Truth Telling and Communication
When facing serious health struggles, many health care professionals and family members find it difficult to discuss their diagnosis and prognosis with them. After all, it’s hard to reveal bad news to anyone, especially regarding mortality. Some may also fear that bearing bad news can lead the patient to despair or even cause a physical deterioration in their health.
Ematai endorses the contemporary mainstream medical approach which recommends in most situations not withholding from a patient their true condition.
While every case is different and should be handled individually, sensitively disclosing a diagnosis and prognosis is generally favored for the following reasons:
- Pragmatically, it is difficult to conceal from a patient how sick they are. Patients can tell something is wrong with their body and will ask questions when their treatments change. They may also overhear conversations about their condition that will reveal the extent of their illness in an insensitive manner. It’s better for them to hear the truth in a direct and sensitive manner than making assumptions, which may be much worse than the reality.
- Modern healthcare entails making choices in a state of uncertainty. Questions about treatments like chemotherapy or surgery, for example, require input from the patient, who is entitled, when capable, to make informed decisions for themselves.
- Many healthcare experts question whether revealing someone’s true medical condition can lead to a deterioration in their health. More critical, in this respect, is how sensitively the information is conveyed to them. Good bedside manners can preserve hope, positivity, and fortitude. Health care providers should be trained in the art of truth telling in an empathic and compassionate manner.

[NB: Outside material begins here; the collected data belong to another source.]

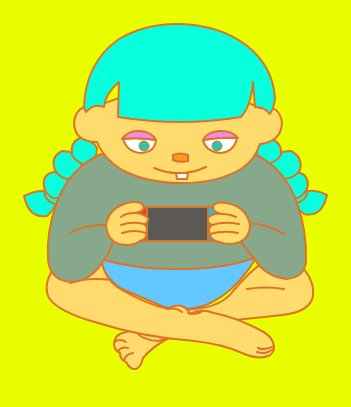
<!DOCTYPE html>
<html lang="en">
<head>
<meta charset="utf-8">
<title>Player with a handheld console</title>
<style>
:root {
  --background: #e9ff00;
  --line: #dc7428;
  --skin: #ffda6c;
  --hair: #08ffdc;
  --sweater: #87a88b;
  --shorts: #62c8ff;
  --eyelid: #f08ce6;
  --iris: #2cc5a5;
  --nose: #ff9a22;
  --screen: #5b5955;
  --grip-left: #f5374c;
  --grip-right: #19bfe8;
}
html, body { margin: 0; padding: 0; overflow: hidden; background: var(--background); }
svg { display: block; width: 351px; height: 407px; }
.figure { stroke: var(--line); stroke-width: 2; stroke-linejoin: round; stroke-linecap: round; }
.skin { fill: var(--skin); }
.hair { fill: var(--hair); }
.sweater { fill: var(--sweater); }
.shorts { fill: var(--shorts); }
.eyelid { fill: var(--eyelid); }
.iris { fill: var(--iris); stroke-width: 1; }
.white { fill: #fff; }
.nose { fill: var(--nose); }
.screen { fill: var(--screen); }
.grip-left { fill: var(--grip-left); }
.grip-right { fill: var(--grip-right); }
.detail { fill: none; }
</style>
</head>
<body>
<svg viewBox="0 0 351 407" role="img" aria-label="Cartoon figure with turquoise braids sitting cross-legged and playing a handheld console">
  <rect width="351" height="407" fill="var(--background)"/>
  <g class="figure">

    <g id="braid-left" class="hair">
      <path d="M24 196Q41 187 56 194Q58 207 47 216Q29 219 24 196Z"/>
      <path d="M45 187Q56 182 68 190Q67 202 55 204Q42 200 45 187Z"/>
      <path d="M44 186Q42 174 54 172Q66 174 71 187Q64 200 53 198Q45 194 44 186Z"/>
      <path d="M55 170Q50 157 62 151Q74 150 82 163Q80 177 70 179Q60 179 55 170Z"/>
      <path d="M72 155Q70 142 80 138Q91 138 97 148Q97 161 88 165Q77 164 72 155Z"/>
    </g>
    <g id="braid-right" class="hair">
      <path d="M327 195Q312 187 296 194Q294 207 304 214Q322 218 327 195Z"/>
      <path d="M307 188Q295 183 283 190Q285 202 297 203Q309 199 307 188Z"/>
      <path d="M308 185Q308 174 297 172Q285 174 280 186Q287 199 298 198Q306 194 308 185Z"/>
      <path d="M300 170Q303 157 291 151Q278 150 270 162Q272 176 283 179Q294 179 300 170Z"/>
      <path d="M281 155Q282 143 272 139Q262 139 256 149Q257 160 266 164Q276 163 281 155Z"/>
    </g>

    <g id="foot-behind" class="skin">
      <path d="M126 332Q114 334 114 345Q115 351 120 353Q120 360 126 362Q130 370 136 369Q141 367 143 358Q153 346 169 338L150 326Z"/>
      <path class="detail" d="M114 342Q120 338 126 342M118 351Q122 346 128 348M124 360Q126 354 133 353"/>
    </g>

    <path id="shorts" class="shorts" d="M99 256Q104 279 122 289L164 307Q186 312 206 305Q235 293 256 258Q180 270 99 256Z"/>

    <g id="leg-right" class="skin">
      <path d="M304 269Q315 283 313 296Q310 312 282 315Q246 319 214 322L158 341Q142 340 136 332Q160 312 194 309Q222 307 234 290Q246 276 258 266Z"/>
      <path class="detail" d="M247 289Q266 286 284 289"/>
    </g>

    <g id="leg-left" class="skin">
      <path d="M52 271Q43 286 49 298Q58 312 98 323Q142 337 194 341Q222 344 242 353Q258 360 268 356Q275 353 274 346Q273 337 262 331Q238 318 214 313Q201 308 190 314Q183 300 168 309Q146 304 122 290Q106 281 102 263Z"/>
      <path class="detail" d="M70 283Q86 277 112 280M168 309Q176 307 182 312M274 346Q265 351 258 348M273 349Q266 355 257 352M188 313Q195 315 201 312"/>
    </g>

    <g id="sweater">
      <path class="sweater" d="M101 154Q70 168 57 202Q46 232 48 260Q50 280 70 282Q91 282 104 260Q140 270 180 269Q224 269 254 258Q264 276 286 279Q304 278 306 262Q307 230 297 203Q284 167 254 154Q178 178 101 154Z"/>
      <path class="detail" d="M104 260Q110 252 113 242M254 258Q246 250 240 240M70 233Q85 224 106 225M247 223Q268 224 284 234"/>
    </g>

    <g id="head">
      <path class="skin" d="M98 106Q77 103 74 122Q74 142 97 142Q103 158 122 170Q147 183 181 183Q218 183 241 169Q255 160 260 144Q281 142 282 123Q280 104 260 108Q180 70 98 106Z"/>
      <path class="hair" d="M84 108Q85 63 119 39Q146 23 180 24Q219 25 246 45Q273 66 275 98Q274 108 270 114Q263 106 255 107L253 82Q251 106 241 117Q181 127 118 117L119 82Q105 94 104 107Q94 103 86 112Z"/>
      <g id="eye-left">
        <path class="white" d="M123 139Q139 137 156 140Q155 152 141 153Q127 152 123 139Z"/>
        <circle class="iris" cx="144" cy="146" r="5"/>
        <path class="eyelid" d="M122 139Q128 130 140 131Q152 132 156 140Q139 137 122 139Z"/>
      </g>
      <g id="eye-right">
        <path class="white" d="M203 140Q219 137 237 138Q234 152 220 153Q206 152 203 140Z"/>
        <circle class="iris" cx="217" cy="146" r="5"/>
        <path class="eyelid" d="M203 140Q207 132 219 131Q232 130 238 138Q220 137 203 140Z"/>
      </g>
      <path class="nose" d="M173 155Q181 152 188 155L188 161Q180 163 173 160Z"/>
      <path class="white" d="M176 173L188 173L187 179L177 179Z"/>
      <path class="detail" d="M154 168Q180 179 206 167"/>
    </g>

    <g id="console">
      <path class="grip-left" d="M149 207L140 208Q134 224 141 241L149 241Z"/>
      <path class="grip-right" d="M205 207L224 208Q230 224 222 241L205 241Z"/>
      <rect class="screen" x="147" y="207" width="61" height="34"/>
    </g>

    <g id="hand-left" class="skin">
      <path d="M106 225Q109 208 127 203Q141 200 144 207Q144 212 134 213Q143 213 148 218Q149 223 144 224Q149 228 146 233Q148 238 140 241Q132 247 119 244Q107 240 106 225Z"/>
      <path class="detail" d="M134 213Q126 213 121 217M144 224Q132 221 121 225M146 233Q134 229 122 233"/>
    </g>
    <g id="hand-right" class="skin">
      <path d="M250 225Q247 209 231 204Q217 200 213 206Q212 212 222 214Q212 213 208 218Q207 223 212 225Q207 229 210 234Q210 240 219 242Q230 246 240 242Q250 237 250 225Z"/>
      <path class="detail" d="M222 214Q230 214 236 217M212 225Q224 221 239 224M210 234Q224 230 238 233"/>
    </g>

  </g>
</svg>
</body>
</html>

- Judaism believes that illness, however unfortunate, also offers an opportunity for meaningful conversations, introspection, repentance, and prayer as well as estate and legacy planning. People should be afforded the opportunity to “get their affairs in order,” whether they relate to financial, spiritual, or emotional matters. Truth telling allows people to live in the moment and act meaningfully until their last breath.
That said, there may be times when it would be harmful to reveal bad news to a sick patient.
- Bad timing: A critically ill patient on their way into surgery may despair if informed about the death of a loved one, for example.
- Inability to understand: Patients with some forms of dementia may not fully comprehend their diagnosis, leading to great anguish and confusion.
- Oversharing: Healthcare professionals may also disclose too much information that causes confusion and leads to excessive anxiety while destroying any sense of hope.
- Respecting the right not to know everything: Patients digest bad news, particularly when it’s a terminal prognosis, in different ways. In some individual cases, a certain amount of unawareness may be helpful on an emotional level. The patient has the right to make that decision. It is inappropriately paternalistic to assert that patients must know everything. The goal of healthcare professionals now is to alleviate suffering, not to douse the denial of death.
Ultimately, a case-by-case approach is preferred. Patients beginning an extended treatment process should be asked at the outset how much he or she wants to be informed and who else they would prefer to be involved in the process. The Ematai conversation guide provides space for individuals to record their general preference for candor about their diagnosis and prognosis. Their answers should be reviewed as the treatment process progresses and outlooks possibly change.
For further reading, see the linked PDFs in the right margin.
- Judah Goldberg, “Towards a Jewish Bioethic: The Case of Truth-Telling,” Tradition 43:2 (2010)
- Alan Jotkowitz, Shimon Glick, M.D., and B. Gezundheit, “Truth-Telling in a Culturally Diverse World,” Cancer Investigation 24, p. 786–789, 2006.
- Shlomo Brody, “Should we tell the truth to the terminally ill?”, The Jerusalem Post, Dec 9, 2021.